So common in our daily life, but seldom questioned, the term “hot dog” is not even near the accurate description of what it really is. The reason is that the word is not indigenous to Latin American regions, but to the United States. Although there is plenty of clear evidence regarding the reasons why the term was coined that way, there seems to be no consensus about who did it or exactly when. Throughout this article, we will try to summarize all the different arguments that explain it.

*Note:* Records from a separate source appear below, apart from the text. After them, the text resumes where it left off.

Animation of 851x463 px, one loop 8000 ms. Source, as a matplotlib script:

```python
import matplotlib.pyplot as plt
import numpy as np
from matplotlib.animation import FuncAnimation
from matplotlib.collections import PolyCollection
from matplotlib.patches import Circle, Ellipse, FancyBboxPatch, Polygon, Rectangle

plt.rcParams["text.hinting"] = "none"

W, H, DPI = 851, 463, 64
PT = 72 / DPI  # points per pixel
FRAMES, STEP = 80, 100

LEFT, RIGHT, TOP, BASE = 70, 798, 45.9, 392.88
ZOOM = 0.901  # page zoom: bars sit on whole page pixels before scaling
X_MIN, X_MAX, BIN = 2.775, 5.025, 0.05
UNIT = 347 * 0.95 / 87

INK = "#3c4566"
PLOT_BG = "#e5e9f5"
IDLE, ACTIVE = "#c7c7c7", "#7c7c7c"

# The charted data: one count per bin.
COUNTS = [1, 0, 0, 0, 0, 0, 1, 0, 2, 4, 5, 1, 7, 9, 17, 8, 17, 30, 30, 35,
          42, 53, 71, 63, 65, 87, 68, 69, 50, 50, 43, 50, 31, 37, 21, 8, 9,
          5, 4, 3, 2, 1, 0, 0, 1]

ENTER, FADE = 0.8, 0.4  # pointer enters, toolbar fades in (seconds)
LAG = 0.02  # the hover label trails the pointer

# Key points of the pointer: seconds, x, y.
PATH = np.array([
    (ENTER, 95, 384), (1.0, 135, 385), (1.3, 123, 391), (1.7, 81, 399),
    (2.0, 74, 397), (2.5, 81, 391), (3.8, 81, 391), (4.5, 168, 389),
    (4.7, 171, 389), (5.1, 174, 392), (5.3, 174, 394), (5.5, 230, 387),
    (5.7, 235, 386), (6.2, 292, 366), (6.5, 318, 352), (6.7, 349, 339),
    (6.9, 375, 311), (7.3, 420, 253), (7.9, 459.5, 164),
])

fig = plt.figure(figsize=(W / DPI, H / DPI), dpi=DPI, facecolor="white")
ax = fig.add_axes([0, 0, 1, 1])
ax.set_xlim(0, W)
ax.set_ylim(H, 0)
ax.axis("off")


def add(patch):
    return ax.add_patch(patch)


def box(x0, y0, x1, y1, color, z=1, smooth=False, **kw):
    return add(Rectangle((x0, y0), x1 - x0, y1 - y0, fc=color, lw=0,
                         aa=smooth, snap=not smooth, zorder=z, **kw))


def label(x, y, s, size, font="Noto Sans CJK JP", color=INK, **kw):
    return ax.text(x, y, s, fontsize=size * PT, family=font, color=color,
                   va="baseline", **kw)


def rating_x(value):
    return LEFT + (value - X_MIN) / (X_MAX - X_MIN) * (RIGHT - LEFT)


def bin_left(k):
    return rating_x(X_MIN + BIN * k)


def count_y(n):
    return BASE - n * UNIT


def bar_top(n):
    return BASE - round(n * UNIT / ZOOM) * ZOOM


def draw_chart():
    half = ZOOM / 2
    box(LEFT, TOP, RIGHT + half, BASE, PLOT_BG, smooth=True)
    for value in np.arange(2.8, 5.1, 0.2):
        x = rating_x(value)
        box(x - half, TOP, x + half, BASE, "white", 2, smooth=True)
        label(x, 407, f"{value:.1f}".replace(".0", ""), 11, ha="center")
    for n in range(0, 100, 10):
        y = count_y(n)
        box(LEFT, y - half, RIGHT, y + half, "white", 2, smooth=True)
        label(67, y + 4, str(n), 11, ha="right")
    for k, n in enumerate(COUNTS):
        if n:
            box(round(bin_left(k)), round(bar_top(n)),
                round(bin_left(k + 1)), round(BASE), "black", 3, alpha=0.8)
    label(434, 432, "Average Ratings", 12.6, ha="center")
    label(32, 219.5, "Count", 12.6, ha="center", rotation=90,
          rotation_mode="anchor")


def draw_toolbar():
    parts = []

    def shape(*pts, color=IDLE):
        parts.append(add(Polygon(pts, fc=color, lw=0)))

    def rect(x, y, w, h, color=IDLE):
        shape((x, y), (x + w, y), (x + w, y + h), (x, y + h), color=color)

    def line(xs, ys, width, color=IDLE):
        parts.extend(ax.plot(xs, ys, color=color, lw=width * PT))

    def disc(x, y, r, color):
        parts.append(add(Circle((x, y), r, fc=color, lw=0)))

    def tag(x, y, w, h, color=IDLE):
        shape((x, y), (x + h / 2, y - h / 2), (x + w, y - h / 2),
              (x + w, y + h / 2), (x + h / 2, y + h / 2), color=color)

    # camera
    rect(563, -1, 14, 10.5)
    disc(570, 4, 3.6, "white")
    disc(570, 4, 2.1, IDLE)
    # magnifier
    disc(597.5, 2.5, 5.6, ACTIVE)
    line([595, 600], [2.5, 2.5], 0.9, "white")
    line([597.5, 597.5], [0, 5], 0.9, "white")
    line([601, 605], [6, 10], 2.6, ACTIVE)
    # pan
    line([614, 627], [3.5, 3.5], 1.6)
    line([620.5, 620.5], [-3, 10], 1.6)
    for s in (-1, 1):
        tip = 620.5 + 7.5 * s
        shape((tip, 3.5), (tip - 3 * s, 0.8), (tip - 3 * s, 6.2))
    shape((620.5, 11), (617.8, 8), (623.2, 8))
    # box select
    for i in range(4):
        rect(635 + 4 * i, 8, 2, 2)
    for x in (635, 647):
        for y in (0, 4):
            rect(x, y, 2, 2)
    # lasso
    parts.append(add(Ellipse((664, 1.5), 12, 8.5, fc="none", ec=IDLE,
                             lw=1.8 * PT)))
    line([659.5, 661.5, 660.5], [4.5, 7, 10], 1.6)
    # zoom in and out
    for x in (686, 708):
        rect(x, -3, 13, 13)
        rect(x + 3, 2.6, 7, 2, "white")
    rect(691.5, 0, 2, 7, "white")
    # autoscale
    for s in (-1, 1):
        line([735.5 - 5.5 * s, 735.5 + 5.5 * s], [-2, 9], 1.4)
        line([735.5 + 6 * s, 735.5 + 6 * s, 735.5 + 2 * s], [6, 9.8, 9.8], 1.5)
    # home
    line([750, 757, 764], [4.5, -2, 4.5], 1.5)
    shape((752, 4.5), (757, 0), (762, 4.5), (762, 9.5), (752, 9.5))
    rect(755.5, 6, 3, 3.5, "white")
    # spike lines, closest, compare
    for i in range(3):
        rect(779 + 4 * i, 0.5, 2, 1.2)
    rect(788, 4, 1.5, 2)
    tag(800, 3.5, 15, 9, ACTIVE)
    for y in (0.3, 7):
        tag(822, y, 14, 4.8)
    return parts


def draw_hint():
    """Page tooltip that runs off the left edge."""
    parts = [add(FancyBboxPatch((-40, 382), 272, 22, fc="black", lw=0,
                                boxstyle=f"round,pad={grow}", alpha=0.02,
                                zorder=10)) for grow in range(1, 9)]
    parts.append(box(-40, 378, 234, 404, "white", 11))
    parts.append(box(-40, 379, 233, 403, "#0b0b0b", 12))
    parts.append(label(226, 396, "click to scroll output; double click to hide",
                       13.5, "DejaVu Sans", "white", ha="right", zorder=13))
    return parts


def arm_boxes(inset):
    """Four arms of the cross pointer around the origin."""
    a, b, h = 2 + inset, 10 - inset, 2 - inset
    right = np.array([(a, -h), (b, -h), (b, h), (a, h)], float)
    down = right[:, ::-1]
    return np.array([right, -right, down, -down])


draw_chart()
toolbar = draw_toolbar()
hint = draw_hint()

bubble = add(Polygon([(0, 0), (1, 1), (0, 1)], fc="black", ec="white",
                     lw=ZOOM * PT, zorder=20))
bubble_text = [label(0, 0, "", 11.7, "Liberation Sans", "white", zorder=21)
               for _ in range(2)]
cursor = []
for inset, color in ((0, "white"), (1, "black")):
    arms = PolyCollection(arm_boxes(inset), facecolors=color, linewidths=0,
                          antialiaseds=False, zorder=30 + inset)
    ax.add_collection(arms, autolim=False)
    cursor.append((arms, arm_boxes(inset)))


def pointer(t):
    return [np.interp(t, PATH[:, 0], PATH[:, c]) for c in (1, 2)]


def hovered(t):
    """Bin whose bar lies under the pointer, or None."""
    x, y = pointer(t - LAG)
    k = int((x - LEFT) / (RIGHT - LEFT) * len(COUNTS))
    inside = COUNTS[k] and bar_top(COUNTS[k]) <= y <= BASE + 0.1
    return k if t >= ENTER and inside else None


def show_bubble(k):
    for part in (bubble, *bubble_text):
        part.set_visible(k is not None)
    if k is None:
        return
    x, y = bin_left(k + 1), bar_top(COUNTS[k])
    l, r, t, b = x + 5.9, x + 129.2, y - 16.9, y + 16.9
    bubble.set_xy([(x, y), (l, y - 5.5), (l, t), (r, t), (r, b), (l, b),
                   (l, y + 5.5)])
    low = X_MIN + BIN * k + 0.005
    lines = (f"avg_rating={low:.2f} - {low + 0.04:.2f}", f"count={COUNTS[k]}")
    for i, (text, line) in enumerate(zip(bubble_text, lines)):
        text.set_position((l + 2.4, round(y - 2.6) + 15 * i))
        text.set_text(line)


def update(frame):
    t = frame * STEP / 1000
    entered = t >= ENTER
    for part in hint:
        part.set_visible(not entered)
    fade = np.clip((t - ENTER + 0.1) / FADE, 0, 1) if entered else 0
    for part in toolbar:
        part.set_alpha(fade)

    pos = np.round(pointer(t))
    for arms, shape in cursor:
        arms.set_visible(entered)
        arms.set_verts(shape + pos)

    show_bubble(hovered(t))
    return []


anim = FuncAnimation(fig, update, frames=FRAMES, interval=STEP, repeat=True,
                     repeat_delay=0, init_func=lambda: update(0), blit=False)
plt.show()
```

The word “dog” has been used, at least since 1884, in order to refer to the sausage in the United States. The hot dog was first introduced in the country by German immigrants, and the consumption of dog meat in Germany was something moderately common. By association, it was occasionally justified to infer at that time, that the sausages contained this animal’s meat. In fact, several sausage producers in the United States were accused of using it as a raw material.
Of course, nowadays, all of these is not even close to reality. The origin of the term hot dog was supposedly coined after the cartoonist Tad Dorgan, who wrote and made cartoons in the New York Evening Journal. During a New York Giants baseball game in 1901, he heard how hot dogs were sold by saying: “They are red hot!, get your dachshund (sausage dog) while they are red hot!”. The analogy inspired Dorgan to represent it that way in his comics: A “dachshund” “in a bread”, which gave the idea of the hot dog. However, this myth has never been proven since the alleged cartoon has never been found.
In the following link you will find a funny game to pass the time where you will need to cook some delicious hot dogs very fast.
Can you handle the challenge?